(EXERCISE MATERIALS Opens)

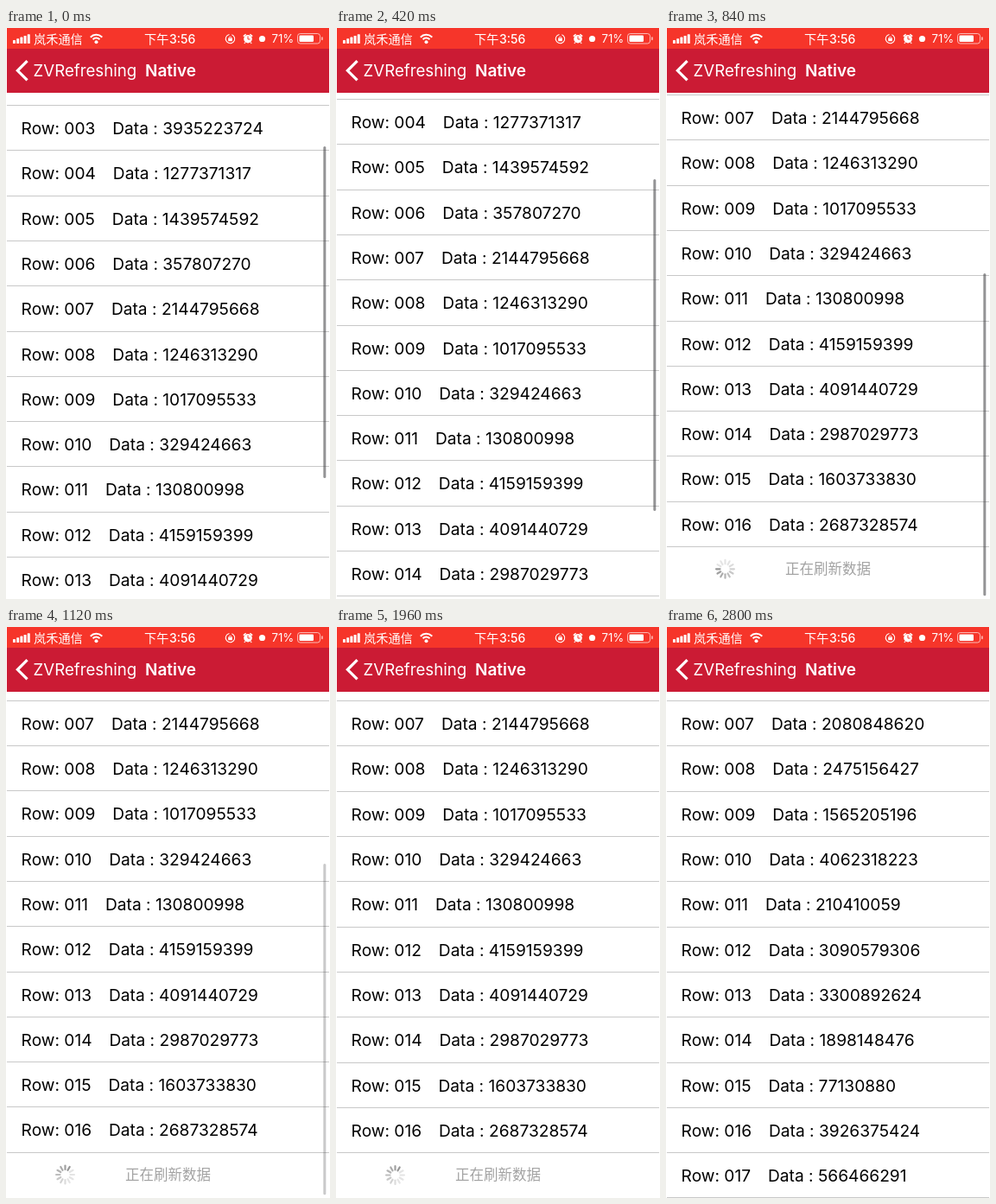
These frames come from a looping animation (375x661 px, 2940 ms). An HTML page with a canvas:

```html
<!DOCTYPE html>
<html lang="zh">
<head>
<meta charset="utf-8">
<title>Native</title>
<style>
html, body { margin: 0; width: 100%; height: 100%; overflow: hidden; background: #fff; }
canvas { display: block; width: 375px; height: 661px; }
</style>
</head>
<body>
<canvas id="stage" width="375" height="661"></canvas>
<script>
const ctx = document.getElementById('stage').getContext('2d');
const W = 375, H = 661, LOOP = 2940, STEP = 140;
const ROW_H = 52.3, FIRST = 3, FIRST_Y = 116;
const REST = 213, RELOAD = 2800;
const LATIN = 'Inter, Roboto, sans-serif';
const CJK = '"Noto Sans CJK SC", "Noto Sans CJK", sans-serif';
const ROW_FONT = '19.15px ' + LATIN;

// Row texts before and after the reload
const before = `3935223724 1277371317 1439574592 357807270 2144795668 1246313290 1017095533
  329424663 130800998 4159159399 4091440729 2987029773 1603733830 2687328574`.split(/\s+/);
const after = `2080848620 2475156427 1565205196 4062318223 210410059 3090579306
  3300892624 1898148476 77130880 3926375424 566466291`.split(/\s+/);

// Steady drag, then a flick past the end, then a springy return
function scrollAt(t) {
  const drag = s => Math.max(0, (s - 121) * 0.198);
  if (t <= 560) return drag(t);
  if (t <= 840) {
    const k = (t - 560) / 280;
    return drag(560) + (221.2 - drag(560)) * Math.sin(k * Math.PI / 2) ** 0.5 * k ** 0.4;
  }
  return REST + 8.2 * Math.exp((840 - t) / 100);
}

function text(s, x, y, font, color) {
  ctx.font = font;
  ctx.fillStyle = color;
  ctx.fillText(s, x, y);
}

function box(x, y, w, h, r, color) {
  ctx.fillStyle = color;
  ctx.beginPath();
  ctx.roundRect(x, y, w, h, r);
  ctx.fill();
}

function line(points, width, color) {
  ctx.strokeStyle = color;
  ctx.lineWidth = width;
  ctx.beginPath();
  points.forEach(([x, y]) => ctx.lineTo(x, y));
  ctx.stroke();
}

function arc(x, y, r, a, b, width, color) {
  ctx.strokeStyle = color;
  ctx.lineWidth = width;
  ctx.beginPath();
  ctx.arc(x, y, r, a, b);
  ctx.stroke();
}

function dot(x, y, r, color) {
  ctx.fillStyle = color;
  ctx.beginPath();
  ctx.arc(x, y, r, 0, 7);
  ctx.fill();
}

const rowY = (row, offset) => FIRST_Y + (row - FIRST) * ROW_H - offset;

function drawRows(data, first, offset) {
  for (let i = 0; i <= data.length; i++) {
    box(1, Math.round(rowY(first + i, offset) - 27), 373, 1, 0, '#c8c8c8');
  }
  data.forEach((value, i) => {
    const row = first + i;
    const y = Math.round(rowY(row, offset) + 7);
    const label = 'Row: ' + String(row).padStart(3, '0');
    text(label, 17.6, y, ROW_FONT, '#000');
    const x = 17.6 + ctx.measureText(label).width + 20;
    text('Data : ' + value, x, y, ROW_FONT, '#000');
  });
}

function drawFooter(offset, step) {
  const y = rowY(17, offset) - 0.7;
  ctx.lineCap = 'round';
  for (let i = 0; i < 12; i++) {
    const a = i * Math.PI / 6 - Math.PI / 2;
    const age = (step * 2 + 21 - i) % 12;
    const shade = Math.min(228, 150 + age * 10);
    const at = r => [68.5 + r * Math.cos(a), y + r * Math.sin(a)];
    line([at(6), at(10.4)], 2.2, `rgb(${shade},${shade},${shade})`);
  }
  ctx.lineCap = 'butt';
  text('正在刷新数据', 138, Math.round(y + 6), '16.5px ' + CJK, '#a2a2a2');
}

function drawBar(offset, alpha) {
  const over = Math.max(0, offset - REST);
  const top = 137 + Math.min(offset, REST) * 0.64 + over * 1.3;
  box(367.3, top, 3, 384 - over * 1.3, 1.5, `rgba(60,60,64,${0.55 * alpha})`);
}

function drawStatus() {
  box(1, 0, 373, 24, 0, '#f6352a');
  for (let i = 0; i < 5; i++) box(8 + i * 4.2, 14 - i * 1.7, 3, 4 + i * 1.7, 0.6, '#fff');
  text('岚禾通信', 32, 17.5, '300 14.2px ' + CJK, '#fff');

  dot(104.5, 16.2, 2, '#fff');
  for (const r of [5.4, 9.2]) arc(104.5, 17, r, -Math.PI * 0.76, -Math.PI * 0.24, 2, '#fff');

  text('下午', 160, 17.5, '500 14.2px ' + CJK, '#fff');
  text('3:56', 189, 17.5, '500 14px ' + LATIN, '#fff');

  // Rotation lock
  arc(259.5, 12.5, 5.2, -1.2, 4.5, 1.1, '#fff');
  box(257.2, 11.8, 4.6, 3.4, 0.5, '#fff');
  arc(259.5, 11.8, 1.5, Math.PI, Math.PI * 2, 0.9, '#fff');

  // Alarm clock
  dot(280, 12.7, 4.8, '#fff');
  line([[280, 9.5], [280, 13], [282.6, 13]], 1, '#f6352a');
  for (const side of [-1, 1]) {
    line([[280 + side * 5.2, 9.6], [280 + side * 2.4, 7.2]], 1.5, '#fff');
    line([[280 + side * 3, 16.5], [280 + side * 4.2, 18]], 1.2, '#fff');
  }

  dot(296.5, 12.5, 3.6, '#fff');
  text('71%', 307.5, 17, '13.2px ' + LATIN, '#fff');

  // Battery
  ctx.strokeStyle = 'rgba(255,255,255,.65)';
  ctx.lineWidth = 1;
  ctx.beginPath();
  ctx.roundRect(337.5, 6.5, 26, 11.5, 3);
  ctx.stroke();
  box(339.5, 8.5, 16.5, 7.5, 1.2, '#fff');
  box(365, 10.2, 1.7, 4, 1, 'rgba(255,255,255,.65)');
}

function drawNav() {
  box(1, 24, 373, 51, 0, '#cb1b34');
  line([[24.6, 38.2], [13.4, 49.3], [24.6, 60.4]], 3.2, '#fff');
  text('ZVRefreshing', 31.5, 56, '18.7px ' + LATIN, '#fff');
  text('Native', 161, 56, '600 19px ' + LATIN, '#fff');
}

function draw(now) {
  const step = Math.floor((now % LOOP) / STEP);
  const t = step * STEP;
  const offset = scrollAt(t);
  ctx.fillStyle = '#fff';
  ctx.fillRect(0, 0, W, H);
  if (t < RELOAD) {
    drawRows(before, FIRST, offset);
    drawFooter(offset, step);
  } else {
    drawRows(after, 7, offset);
  }
  const alpha = Math.min(1, (1260 - t) / 280);
  if (alpha > 0) drawBar(offset, alpha);
  drawNav();
  drawStatus();
}

const start = performance.now();
function tick() {
  draw(performance.now() - start);
  requestAnimationFrame(tick);
}
tick();
</script>
</body>
</html>
```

(EXERCISE MATERIALS Closes)

* YOUR OBJECTIVE *
The required answer is the material repeated exactly, with no images in it.

* YOUR SOLUTION *
These frames come from a looping animation (375x661 px, 2940 ms). An HTML page with a canvas:

```html
<!DOCTYPE html>
<html lang="zh">
<head>
<meta charset="utf-8">
<title>Native</title>
<style>
html, body { margin: 0; width: 100%; height: 100%; overflow: hidden; background: #fff; }
canvas { display: block; width: 375px; height: 661px; }
</style>
</head>
<body>
<canvas id="stage" width="375" height="661"></canvas>
<script>
const ctx = document.getElementById('stage').getContext('2d');
const W = 375, H = 661, LOOP = 2940, STEP = 140;
const ROW_H = 52.3, FIRST = 3, FIRST_Y = 116;
const REST = 213, RELOAD = 2800;
const LATIN = 'Inter, Roboto, sans-serif';
const CJK = '"Noto Sans CJK SC", "Noto Sans CJK", sans-serif';
const ROW_FONT = '19.15px ' + LATIN;

// Row texts before and after the reload
const before = `3935223724 1277371317 1439574592 357807270 2144795668 1246313290 1017095533
  329424663 130800998 4159159399 4091440729 2987029773 1603733830 2687328574`.split(/\s+/);
const after = `2080848620 2475156427 1565205196 4062318223 210410059 3090579306
  3300892624 1898148476 77130880 3926375424 566466291`.split(/\s+/);

// Steady drag, then a flick past the end, then a springy return
function scrollAt(t) {
  const drag = s => Math.max(0, (s - 121) * 0.198);
  if (t <= 560) return drag(t);
  if (t <= 840) {
    const k = (t - 560) / 280;
    return drag(560) + (221.2 - drag(560)) * Math.sin(k * Math.PI / 2) ** 0.5 * k ** 0.4;
  }
  return REST + 8.2 * Math.exp((840 - t) / 100);
}

function text(s, x, y, font, color) {
  ctx.font = font;
  ctx.fillStyle = color;
  ctx.fillText(s, x, y);
}

function box(x, y, w, h, r, color) {
  ctx.fillStyle = color;
  ctx.beginPath();
  ctx.roundRect(x, y, w, h, r);
  ctx.fill();
}

function line(points, width, color) {
  ctx.strokeStyle = color;
  ctx.lineWidth = width;
  ctx.beginPath();
  points.forEach(([x, y]) => ctx.lineTo(x, y));
  ctx.stroke();
}

function arc(x, y, r, a, b, width, color) {
  ctx.strokeStyle = color;
  ctx.lineWidth = width;
  ctx.beginPath();
  ctx.arc(x, y, r, a, b);
  ctx.stroke();
}

function dot(x, y, r, color) {
  ctx.fillStyle = color;
  ctx.beginPath();
  ctx.arc(x, y, r, 0, 7);
  ctx.fill();
}

const rowY = (row, offset) => FIRST_Y + (row - FIRST) * ROW_H - offset;

function drawRows(data, first, offset) {
  for (let i = 0; i <= data.length; i++) {
    box(1, Math.round(rowY(first + i, offset) - 27), 373, 1, 0, '#c8c8c8');
  }
  data.forEach((value, i) => {
    const row = first + i;
    const y = Math.round(rowY(row, offset) + 7);
    const label = 'Row: ' + String(row).padStart(3, '0');
    text(label, 17.6, y, ROW_FONT, '#000');
    const x = 17.6 + ctx.measureText(label).width + 20;
    text('Data : ' + value, x, y, ROW_FONT, '#000');
  });
}

function drawFooter(offset, step) {
  const y = rowY(17, offset) - 0.7;
  ctx.lineCap = 'round';
  for (let i = 0; i < 12; i++) {
    const a = i * Math.PI / 6 - Math.PI / 2;
    const age = (step * 2 + 21 - i) % 12;
    const shade = Math.min(228, 150 + age * 10);
    const at = r => [68.5 + r * Math.cos(a), y + r * Math.sin(a)];
    line([at(6), at(10.4)], 2.2, `rgb(${shade},${shade},${shade})`);
  }
  ctx.lineCap = 'butt';
  text('正在刷新数据', 138, Math.round(y + 6), '16.5px ' + CJK, '#a2a2a2');
}

function drawBar(offset, alpha) {
  const over = Math.max(0, offset - REST);
  const top = 137 + Math.min(offset, REST) * 0.64 + over * 1.3;
  box(367.3, top, 3, 384 - over * 1.3, 1.5, `rgba(60,60,64,${0.55 * alpha})`);
}

function drawStatus() {
  box(1, 0, 373, 24, 0, '#f6352a');
  for (let i = 0; i < 5; i++) box(8 + i * 4.2, 14 - i * 1.7, 3, 4 + i * 1.7, 0.6, '#fff');
  text('岚禾通信', 32, 17.5, '300 14.2px ' + CJK, '#fff');

  dot(104.5, 16.2, 2, '#fff');
  for (const r of [5.4, 9.2]) arc(104.5, 17, r, -Math.PI * 0.76, -Math.PI * 0.24, 2, '#fff');

  text('下午', 160, 17.5, '500 14.2px ' + CJK, '#fff');
  text('3:56', 189, 17.5, '500 14px ' + LATIN, '#fff');

  // Rotation lock
  arc(259.5, 12.5, 5.2, -1.2, 4.5, 1.1, '#fff');
  box(257.2, 11.8, 4.6, 3.4, 0.5, '#fff');
  arc(259.5, 11.8, 1.5, Math.PI, Math.PI * 2, 0.9, '#fff');

  // Alarm clock
  dot(280, 12.7, 4.8, '#fff');
  line([[280, 9.5], [280, 13], [282.6, 13]], 1, '#f6352a');
  for (const side of [-1, 1]) {
    line([[280 + side * 5.2, 9.6], [280 + side * 2.4, 7.2]], 1.5, '#fff');
    line([[280 + side * 3, 16.5], [280 + side * 4.2, 18]], 1.2, '#fff');
  }

  dot(296.5, 12.5, 3.6, '#fff');
  text('71%', 307.5, 17, '13.2px ' + LATIN, '#fff');

  // Battery
  ctx.strokeStyle = 'rgba(255,255,255,.65)';
  ctx.lineWidth = 1;
  ctx.beginPath();
  ctx.roundRect(337.5, 6.5, 26, 11.5, 3);
  ctx.stroke();
  box(339.5, 8.5, 16.5, 7.5, 1.2, '#fff');
  box(365, 10.2, 1.7, 4, 1, 'rgba(255,255,255,.65)');
}

function drawNav() {
  box(1, 24, 373, 51, 0, '#cb1b34');
  line([[24.6, 38.2], [13.4, 49.3], [24.6, 60.4]], 3.2, '#fff');
  text('ZVRefreshing', 31.5, 56, '18.7px ' + LATIN, '#fff');
  text('Native', 161, 56, '600 19px ' + LATIN, '#fff');
}

function draw(now) {
  const step = Math.floor((now % LOOP) / STEP);
  const t = step * STEP;
  const offset = scrollAt(t);
  ctx.fillStyle = '#fff';
  ctx.fillRect(0, 0, W, H);
  if (t < RELOAD) {
    drawRows(before, FIRST, offset);
    drawFooter(offset, step);
  } else {
    drawRows(after, 7, offset);
  }
  const alpha = Math.min(1, (1260 - t) / 280);
  if (alpha > 0) drawBar(offset, alpha);
  drawNav();
  drawStatus();
}

const start = performance.now();
function tick() {
  draw(performance.now() - start);
  requestAnimationFrame(tick);
}
tick();
</script>
</body>
</html>
```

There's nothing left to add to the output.